It starts with nutrition
The foundation is food. With the right fuel, we can power our bodies properly to do what we want, whenever we want, however we want.
When we are not powering bodies properly with the right fuel, then we are not living and operating at our true potential.
Based on the Theoretical Hierarchy of Development shown in here, Nutrition is what we should prioritize before any kind of movement learning, practice, and training.
Not mentioned is sleep and recovery, which should be before Nutrition, so we will save that for next time.
On Nutrition though, as Glassman writes in that article, that we must:
"Eat meat and vegetables, nuts and seeds, some fruit, little starch and no sugar. Keep intake to levels that will support exercise but not body fat."

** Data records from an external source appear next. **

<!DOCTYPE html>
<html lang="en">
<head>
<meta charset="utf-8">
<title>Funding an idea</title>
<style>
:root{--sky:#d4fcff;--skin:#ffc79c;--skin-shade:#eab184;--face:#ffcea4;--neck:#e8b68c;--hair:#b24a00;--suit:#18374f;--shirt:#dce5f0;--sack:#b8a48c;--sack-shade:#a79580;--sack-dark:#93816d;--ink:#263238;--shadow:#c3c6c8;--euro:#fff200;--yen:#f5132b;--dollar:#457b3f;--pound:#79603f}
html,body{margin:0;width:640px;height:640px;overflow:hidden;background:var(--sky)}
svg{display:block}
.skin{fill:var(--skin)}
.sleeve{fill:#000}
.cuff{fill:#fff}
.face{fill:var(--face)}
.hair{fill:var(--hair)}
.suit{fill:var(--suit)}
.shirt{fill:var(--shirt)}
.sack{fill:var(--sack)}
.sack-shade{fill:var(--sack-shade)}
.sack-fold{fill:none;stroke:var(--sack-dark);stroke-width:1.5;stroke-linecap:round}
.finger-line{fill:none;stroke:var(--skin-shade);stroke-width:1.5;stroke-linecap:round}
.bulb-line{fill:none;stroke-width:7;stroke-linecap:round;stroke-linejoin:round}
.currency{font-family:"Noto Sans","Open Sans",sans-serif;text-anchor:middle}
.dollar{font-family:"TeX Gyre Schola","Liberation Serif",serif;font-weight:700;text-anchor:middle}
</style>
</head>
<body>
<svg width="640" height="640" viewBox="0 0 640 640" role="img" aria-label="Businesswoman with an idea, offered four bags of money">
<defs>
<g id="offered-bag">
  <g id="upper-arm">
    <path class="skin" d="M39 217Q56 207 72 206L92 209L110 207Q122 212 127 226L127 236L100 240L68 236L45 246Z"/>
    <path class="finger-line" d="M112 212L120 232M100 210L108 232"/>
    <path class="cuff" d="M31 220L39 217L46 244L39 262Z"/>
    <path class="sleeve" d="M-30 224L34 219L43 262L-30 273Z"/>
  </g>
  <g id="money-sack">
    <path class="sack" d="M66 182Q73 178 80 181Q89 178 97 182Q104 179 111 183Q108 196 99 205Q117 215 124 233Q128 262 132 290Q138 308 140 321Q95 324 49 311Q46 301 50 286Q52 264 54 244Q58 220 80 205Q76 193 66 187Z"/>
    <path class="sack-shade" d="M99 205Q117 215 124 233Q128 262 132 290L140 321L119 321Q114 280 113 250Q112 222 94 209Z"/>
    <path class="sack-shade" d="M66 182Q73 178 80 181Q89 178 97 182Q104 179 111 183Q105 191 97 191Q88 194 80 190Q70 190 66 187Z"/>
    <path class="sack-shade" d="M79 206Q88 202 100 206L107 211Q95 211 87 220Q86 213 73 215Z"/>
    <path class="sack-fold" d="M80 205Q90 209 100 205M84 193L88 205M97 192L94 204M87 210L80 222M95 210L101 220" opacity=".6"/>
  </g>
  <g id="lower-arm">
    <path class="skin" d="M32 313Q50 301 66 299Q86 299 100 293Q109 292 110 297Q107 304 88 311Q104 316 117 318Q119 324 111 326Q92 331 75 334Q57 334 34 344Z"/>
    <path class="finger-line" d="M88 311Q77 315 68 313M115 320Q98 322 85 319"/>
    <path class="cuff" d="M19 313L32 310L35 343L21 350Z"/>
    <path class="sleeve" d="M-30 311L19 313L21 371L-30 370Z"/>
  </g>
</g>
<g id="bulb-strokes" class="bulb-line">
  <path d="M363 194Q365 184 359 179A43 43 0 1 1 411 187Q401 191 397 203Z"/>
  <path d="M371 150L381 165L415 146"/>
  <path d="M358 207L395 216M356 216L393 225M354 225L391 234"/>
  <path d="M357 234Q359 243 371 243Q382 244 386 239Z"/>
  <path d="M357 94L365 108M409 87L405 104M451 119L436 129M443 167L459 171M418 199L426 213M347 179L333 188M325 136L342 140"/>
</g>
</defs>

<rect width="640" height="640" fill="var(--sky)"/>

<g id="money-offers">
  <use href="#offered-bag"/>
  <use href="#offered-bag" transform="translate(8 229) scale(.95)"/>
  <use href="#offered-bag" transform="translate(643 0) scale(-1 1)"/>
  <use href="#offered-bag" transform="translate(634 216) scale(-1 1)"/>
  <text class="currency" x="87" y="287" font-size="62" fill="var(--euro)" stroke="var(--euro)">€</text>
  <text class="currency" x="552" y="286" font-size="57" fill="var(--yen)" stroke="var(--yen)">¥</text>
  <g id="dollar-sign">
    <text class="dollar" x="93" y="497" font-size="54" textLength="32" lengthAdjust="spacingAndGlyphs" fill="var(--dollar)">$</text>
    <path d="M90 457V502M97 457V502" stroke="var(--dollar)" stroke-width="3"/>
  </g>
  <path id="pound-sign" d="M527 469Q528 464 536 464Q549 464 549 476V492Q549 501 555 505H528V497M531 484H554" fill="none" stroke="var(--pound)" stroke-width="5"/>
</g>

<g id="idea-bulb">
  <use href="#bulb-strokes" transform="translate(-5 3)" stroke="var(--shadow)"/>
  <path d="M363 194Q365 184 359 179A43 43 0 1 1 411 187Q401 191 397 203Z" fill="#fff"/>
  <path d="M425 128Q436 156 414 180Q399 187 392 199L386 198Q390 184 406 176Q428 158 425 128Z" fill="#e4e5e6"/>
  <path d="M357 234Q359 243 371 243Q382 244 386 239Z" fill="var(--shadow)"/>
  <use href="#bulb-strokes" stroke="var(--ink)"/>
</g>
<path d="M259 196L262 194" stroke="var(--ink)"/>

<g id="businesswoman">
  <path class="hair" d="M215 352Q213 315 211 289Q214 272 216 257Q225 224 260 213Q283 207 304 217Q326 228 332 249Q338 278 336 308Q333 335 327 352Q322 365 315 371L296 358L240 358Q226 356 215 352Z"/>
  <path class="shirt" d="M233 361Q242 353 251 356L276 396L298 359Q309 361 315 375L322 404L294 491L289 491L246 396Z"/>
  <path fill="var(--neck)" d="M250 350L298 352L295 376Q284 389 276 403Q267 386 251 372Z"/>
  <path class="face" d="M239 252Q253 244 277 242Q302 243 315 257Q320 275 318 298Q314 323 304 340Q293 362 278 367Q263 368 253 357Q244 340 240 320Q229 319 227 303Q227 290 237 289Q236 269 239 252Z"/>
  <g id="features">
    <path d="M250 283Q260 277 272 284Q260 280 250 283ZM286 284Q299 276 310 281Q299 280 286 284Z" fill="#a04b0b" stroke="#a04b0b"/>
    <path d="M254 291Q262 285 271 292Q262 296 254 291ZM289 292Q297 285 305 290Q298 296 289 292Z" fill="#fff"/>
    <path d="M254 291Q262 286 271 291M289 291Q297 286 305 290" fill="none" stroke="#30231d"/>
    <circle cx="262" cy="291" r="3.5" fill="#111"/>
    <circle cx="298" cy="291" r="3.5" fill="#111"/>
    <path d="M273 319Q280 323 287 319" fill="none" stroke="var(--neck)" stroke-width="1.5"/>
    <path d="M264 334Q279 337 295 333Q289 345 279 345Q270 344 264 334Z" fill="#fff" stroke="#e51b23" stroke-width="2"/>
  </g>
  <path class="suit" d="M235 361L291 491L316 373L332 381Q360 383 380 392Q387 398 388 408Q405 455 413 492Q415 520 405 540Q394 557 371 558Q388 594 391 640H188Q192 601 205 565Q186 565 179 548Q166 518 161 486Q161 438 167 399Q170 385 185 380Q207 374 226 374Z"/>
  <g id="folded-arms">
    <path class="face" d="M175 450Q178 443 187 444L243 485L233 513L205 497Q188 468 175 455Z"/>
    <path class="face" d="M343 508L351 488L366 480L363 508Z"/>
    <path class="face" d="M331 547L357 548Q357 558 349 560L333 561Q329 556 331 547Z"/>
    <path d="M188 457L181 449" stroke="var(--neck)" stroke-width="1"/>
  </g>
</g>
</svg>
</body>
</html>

In how elegantly it is described, we cannot go wrong by eating meat and vegetables, nuts and seeds, some fruit, little starch, and no sugar.

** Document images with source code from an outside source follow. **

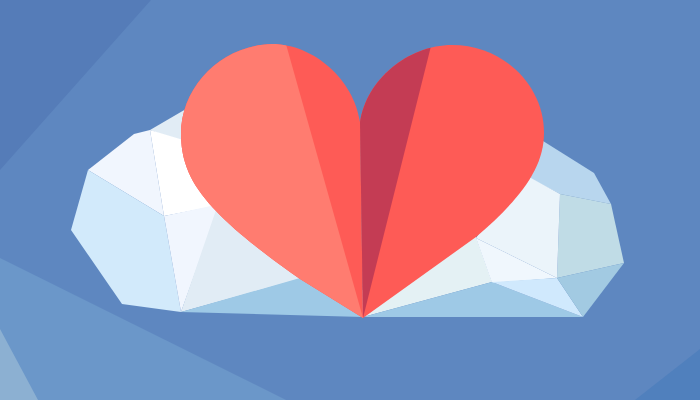
<!DOCTYPE html>
<html lang="en">
<head>
<meta charset="utf-8">
<title>Heart and cloud</title>
<style>
:root {
  --sky: #5e87c0;
  --sky-deep: #557cb8;
  --sky-light: #6b97c9;
  --sky-pale: #8cb0d2;
  --sky-corner: #5080bd;
  --snow: #ffffff;
  --frost: #f1f6fe;
  --mist: #e1ecf5;
  --ice: #d2eafb;
  --powder: #b8d6ee;
  --shade: #9ec9e6;
  --sage: #c0dce6;
  --haze: #ebf4fa;
  --dew: #e4f1f4;
  --pearl: #f0f7fd;
  --glow: #d0e9fd;
  --steel: #a2cae2;
  --coral: #ff7c70;
  --red: #fe5b56;
  --wine: #c43c54;
}
html, body { margin: 0; height: 100%; overflow: hidden; }
body { background: var(--sky); }
.artwork { display: block; width: 700px; height: 400px; }
</style>
</head>
<body>
<svg class="artwork" viewBox="0 0 700 400" role="img" aria-label="Faceted paper heart in front of a low-poly cloud">
  <defs>
    <clipPath id="left-lobe">
      <path d="M363 318 L360 122 C354 80 314 44 272 44 C222 45 181 86 181 134 C181 167 195 189 217 212 C238 234 270 258 300 279 Z"/>
    </clipPath>
    <clipPath id="right-lobe">
      <path d="M363 318 L360 122 C366 80 408 45 452 45 C503 45 544 85 544 133 C544 169 519 200 476 237 Z"/>
    </clipPath>
  </defs>

  <g id="sky">
    <rect width="700" height="400" fill="var(--sky)"/>
    <polygon points="0,0 151,0 0,170" fill="var(--sky-deep)"/>
    <polygon points="0,258 286,400 0,400" fill="var(--sky-light)"/>
    <polygon points="0,329 38,400 0,400" fill="var(--sky-pale)"/>
    <polygon points="700,349 700,400 635,400" fill="var(--sky-corner)"/>
  </g>

  <g id="cloud-left">
    <polygon points="150,130 186,109 200,150" fill="var(--mist)"/>
    <polygon points="88,170 134,134 150,130 164,216" fill="var(--frost)"/>
    <polygon points="150,130 200,145 240,200 216,206 164,216" fill="var(--snow)"/>
    <polygon points="88,170 164,216 181,312 122,304 71,230" fill="var(--ice)"/>
    <polygon points="164,216 220,204 181,312" fill="var(--frost)"/>
    <polygon points="216,210 240,200 320,270 300,279 181,312" fill="var(--mist)"/>
    <polygon points="181,312 300,278 363,290 363,317" fill="var(--shade)"/>
  </g>

  <g id="cloud-right">
    <polygon points="520,130 543,141 594,173 611,204 560,194 529,178" fill="var(--powder)"/>
    <polygon points="560,194 611,204 624,263 557,278" fill="var(--sage)"/>
    <polygon points="520,172 560,194 557,278 476,238" fill="var(--haze)"/>
    <polygon points="363,317 420,240 476,237 492,282" fill="var(--dew)"/>
    <polygon points="476,238 557,278 492,283" fill="var(--pearl)"/>
    <polygon points="363,317 492,282 583,317" fill="var(--shade)"/>
    <polygon points="492,282 557,278 583,317" fill="var(--glow)"/>
    <polygon points="557,278 624,263 583,317" fill="var(--steel)"/>
  </g>

  <g id="heart">
    <g clip-path="url(#left-lobe)">
      <rect x="180" y="40" width="184" height="279" fill="var(--red)"/>
      <polygon points="170,30 282,30 363,318 170,318" fill="var(--coral)"/>
    </g>
    <g clip-path="url(#right-lobe)">
      <rect x="359" y="40" width="186" height="279" fill="var(--red)"/>
      <polygon points="350,30 435,30 363,318 350,318" fill="var(--wine)"/>
    </g>
  </g>
</svg>
</body>
</html>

By keeping that template as "clean" as possible by limiting as much processed food as possible, we not only provide the best fuel for our bodies, but we also create a hedge against chronic disease.
This is essentially how the cavemen ancestors approached their nutrition.

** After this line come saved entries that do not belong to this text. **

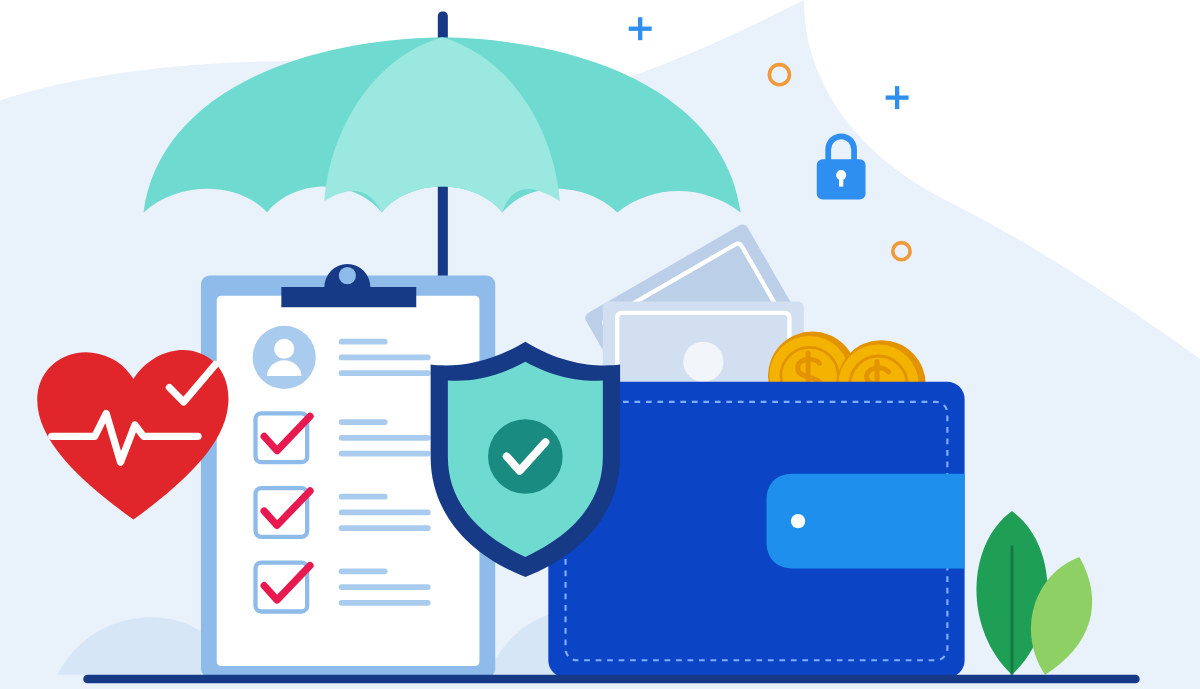
<!DOCTYPE html>
<html lang="en">
<head>
<meta charset="utf-8">
<title>Insurance and Savings Protection</title>
<style>
  :root {
    --page: #ffffff;
    --haze: #e9f1fb;
    --haze-deep: #d7e6f7;
    --navy: #163a86;
    --royal: #0b44c4;
    --sky: #1e8fec;
    --teal: #6fdad0;
    --teal-light: #9ae8df;
    --teal-dark: #1a8b80;
    --frame: #8ebbe9;
    --line: #a9cbee;
    --check: #e8194f;
    --heart: #e0262a;
    --cash: #bccfe8;
    --gold: #f5b301;
    --gold-dark: #e29400;
    --leaf-dark: #1f9e55;
    --leaf-light: #8fd064;
    --accent-orange: #f09a3a;
    --accent-blue: #2f8ff0;
  }
  html, body { margin: 0; padding: 0; overflow: hidden; background: var(--page); }
  .artboard { width: 1200px; height: 689px; display: block; }
</style>
</head>
<body>
<svg class="artboard" viewBox="0 0 836 480" role="img" aria-label="Umbrella over a checklist, health heart, protection shield and wallet with money">
  <defs>
    <g id="checkbox">
      <rect x="0" y="0" width="36" height="34" rx="4" fill="#fff" stroke="var(--frame)" stroke-width="3"/>
      <path d="M6 16 L15 26 L38 2" fill="none" stroke="var(--check)" stroke-width="5" stroke-linecap="round" stroke-linejoin="round"/>
    </g>
    <g id="list-lines">
      <rect x="0" y="0" width="34" height="4" rx="2" fill="var(--line)"/>
      <rect x="0" y="11" width="64" height="4" rx="2" fill="var(--line)"/>
      <rect x="0" y="22" width="64" height="4" rx="2" fill="var(--line)"/>
    </g>
    <g id="plus-mark">
      <rect x="-1.5" y="-8" width="3" height="16" fill="var(--accent-blue)"/>
      <rect x="-8" y="-1.5" width="16" height="3" fill="var(--accent-blue)"/>
    </g>
    <g id="coin">
      <circle r="31" fill="var(--gold-dark)"/>
      <circle r="28" cx="-2" fill="var(--gold)"/>
      <circle r="20" cx="-2" fill="none" stroke="var(--gold-dark)" stroke-width="2"/>
      <path d="M5 -9 C0 -14 -12 -12 -10 -4 C-8 2 6 0 6 7 C6 14 -8 14 -12 9 M-3 -16 V16" fill="none" stroke="var(--gold-dark)" stroke-width="3.5" stroke-linecap="round"/>
    </g>
  </defs>

  <g class="backdrop">
    <rect width="836" height="480" fill="var(--page)"/>
    <path d="M0 70 C120 30 300 40 420 60 C480 40 520 20 560 0 C560 60 600 110 660 140 C720 170 780 210 836 250 V480 H0 Z" fill="var(--haze)"/>
    <path d="M40 470 C60 430 110 420 140 440 L140 470 Z" fill="var(--haze-deep)"/>
    <path d="M340 470 C360 420 420 410 440 450 L440 470 Z" fill="var(--haze-deep)"/>
  </g>

  <g class="sparkles">
    <use href="#plus-mark" x="446" y="20"/>
    <use href="#plus-mark" x="625" y="68"/>
    <circle cx="543" cy="52" r="7" fill="none" stroke="var(--accent-orange)" stroke-width="2.5"/>
    <circle cx="628" cy="175" r="6" fill="none" stroke="var(--accent-orange)" stroke-width="2.5"/>
    <g class="padlock">
      <path d="M577 113 V104 A9 9 0 0 1 595 104 V113" fill="none" stroke="var(--accent-blue)" stroke-width="4"/>
      <rect x="569" y="111" width="34" height="28" rx="4" fill="var(--accent-blue)"/>
      <circle cx="586" cy="122" r="3.5" fill="#fff"/>
      <rect x="584.5" y="122" width="3" height="8" fill="#fff"/>
    </g>
  </g>

  <g class="umbrella">
    <rect x="305" y="8" width="7" height="250" rx="3" fill="var(--navy)"/>
    <path d="M100 148 C110 70 200 28 308 26 C420 28 506 72 516 148 C490 128 455 128 430 148 C410 128 370 124 350 148 C330 124 286 124 266 148 C246 124 206 124 186 148 C166 126 124 126 100 148 Z" fill="var(--teal)"/>
    <path d="M308 26 C260 40 230 90 226 140 C246 128 258 132 266 148 C286 124 330 124 350 148 C356 130 368 126 390 140 C386 90 356 40 308 26 Z" fill="var(--teal-light)"/>
  </g>

  <g class="checklist">
    <rect x="140" y="192" width="205" height="280" rx="6" fill="var(--frame)"/>
    <rect x="151" y="206" width="183" height="258" rx="3" fill="#fff"/>
    <path d="M196 214 V200 H226 A16 16 0 0 1 258 200 H290 V214 Z" fill="var(--navy)"/>
    <circle cx="242" cy="192" r="6" fill="var(--frame)"/>
    <g class="profile">
      <circle cx="198" cy="249" r="22" fill="var(--line)"/>
      <circle cx="198" cy="243" r="7" fill="#fff"/>
      <path d="M186 262 A12 11 0 0 1 210 262 Z" fill="#fff"/>
      <rect x="236" y="236" width="34" height="4" rx="2" fill="var(--line)"/>
      <rect x="236" y="247" width="64" height="4" rx="2" fill="var(--line)"/>
      <rect x="236" y="258" width="64" height="4" rx="2" fill="var(--line)"/>
    </g>
    <use href="#checkbox" x="178" y="288"/>
    <use href="#list-lines" x="236" y="292"/>
    <use href="#checkbox" x="178" y="340"/>
    <use href="#list-lines" x="236" y="344"/>
    <use href="#checkbox" x="178" y="392"/>
    <use href="#list-lines" x="236" y="396"/>
  </g>

  <g class="health-heart">
    <path d="M93 362 C60 338 24 308 26 276 C28 250 56 238 78 250 C86 254 90 260 93 264 C98 256 108 246 124 244 C146 242 164 260 158 288 C152 316 120 342 93 362 Z" fill="var(--heart)"/>
    <path d="M36 304 H66 L74 288 L84 322 L94 296 L100 304 H138" fill="none" stroke="#fff" stroke-width="5" stroke-linejoin="round" stroke-linecap="round"/>
    <path d="M118 270 L128 280 L150 254" fill="none" stroke="#fff" stroke-width="5" stroke-linecap="round" stroke-linejoin="round"/>
  </g>

  <g class="cash">
    <rect x="418" y="182" width="130" height="82" rx="4" fill="var(--cash)" transform="rotate(-30 483 223)"/>
    <rect x="428" y="192" width="110" height="62" rx="3" fill="none" stroke="#fff" stroke-width="3" transform="rotate(-30 483 223)"/>
    <rect x="420" y="210" width="140" height="70" rx="4" fill="#d2dff0"/>
    <rect x="430" y="218" width="120" height="54" rx="3" fill="none" stroke="#fff" stroke-width="3"/>
    <circle cx="490" cy="252" r="14" fill="#fff" opacity="0.7"/>
  </g>

  <g class="coins">
    <use href="#coin" x="566" y="262"/>
    <use href="#coin" x="614" y="268"/>
  </g>

  <g class="wallet">
    <rect x="382" y="266" width="290" height="206" rx="12" fill="var(--royal)"/>
    <rect x="394" y="280" width="266" height="180" rx="8" fill="none" stroke="#7fb0ff" stroke-width="1.5" stroke-dasharray="4 4"/>
    <path d="M552 330 H672 V396 H552 C540 396 534 388 534 378 V348 C534 338 540 330 552 330 Z" fill="var(--sky)"/>
    <circle cx="556" cy="363" r="5" fill="#fff"/>
  </g>

  <g class="shield">
    <path d="M366 238 C392 254 416 256 432 254 V318 C432 360 402 388 366 402 C330 388 300 360 300 318 V254 C316 256 340 254 366 238 Z" fill="var(--navy)"/>
    <path d="M366 252 C388 264 406 266 420 265 V318 C420 352 396 374 366 388 C336 374 312 352 312 318 V265 C326 266 344 264 366 252 Z" fill="var(--teal)"/>
    <circle cx="366" cy="318" r="26" fill="var(--teal-dark)"/>
    <path d="M353 318 L362 328 L380 308" fill="none" stroke="#fff" stroke-width="5.5" stroke-linecap="round" stroke-linejoin="round"/>
  </g>

  <g class="plants">
    <path d="M705 470 C672 440 672 380 705 356 C738 380 738 440 705 470 Z" fill="var(--leaf-dark)"/>
    <path d="M705 470 V380" stroke="#167a40" stroke-width="2"/>
    <path d="M728 470 C708 440 720 400 752 388 C770 420 760 450 728 470 Z" fill="var(--leaf-light)"/>
  </g>

  <rect class="ground" x="58" y="470" width="736" height="6" rx="3" fill="var(--navy)"/>
</svg>
</body>
</html>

Keeping our intake of protein, carbohydrates, and fat (our 3 macronutrients) in balance through this approach, we have energy to power the cells of our body using carbohydrates and fat, and keep the structural integrity of our cells and larger tissues, muscles, and organs using protein and fat.
Based on a person's current state of health and fitness and where they want to go with their goals, then the ratios of the 3 macronutrients are dialed/tweaked/adjusted to their needs.
For us at IMA, where we are for the most part approaching our training to have the highest fitness level possible from year to year, which means having great health, and being Generally Physically Prepared, especially for the Unknown and Unknowable, then the general or moderate approach of eating meat and vegetables, nuts and seeds, some fruit, little starch, and no sugar should be our approach.
Our carbohydrate intake should be primarily coming from vegetables and some fruit.
Our fat intake should be coming from nuts and seeds and meat.
Our protein intake should be coming from meat and nuts and seeds.
There is plenty of overlap and exceptions, but for the most part, we should be targeting all three macronutrients as part of our intake, and not neglecting one, or multiple ones.
That should give us all a general and easy way of thinking about how we should be fueling our bodies to do what we want to do, when we want, however we want, to our highest potential.
With that all in mind, what's for dinner?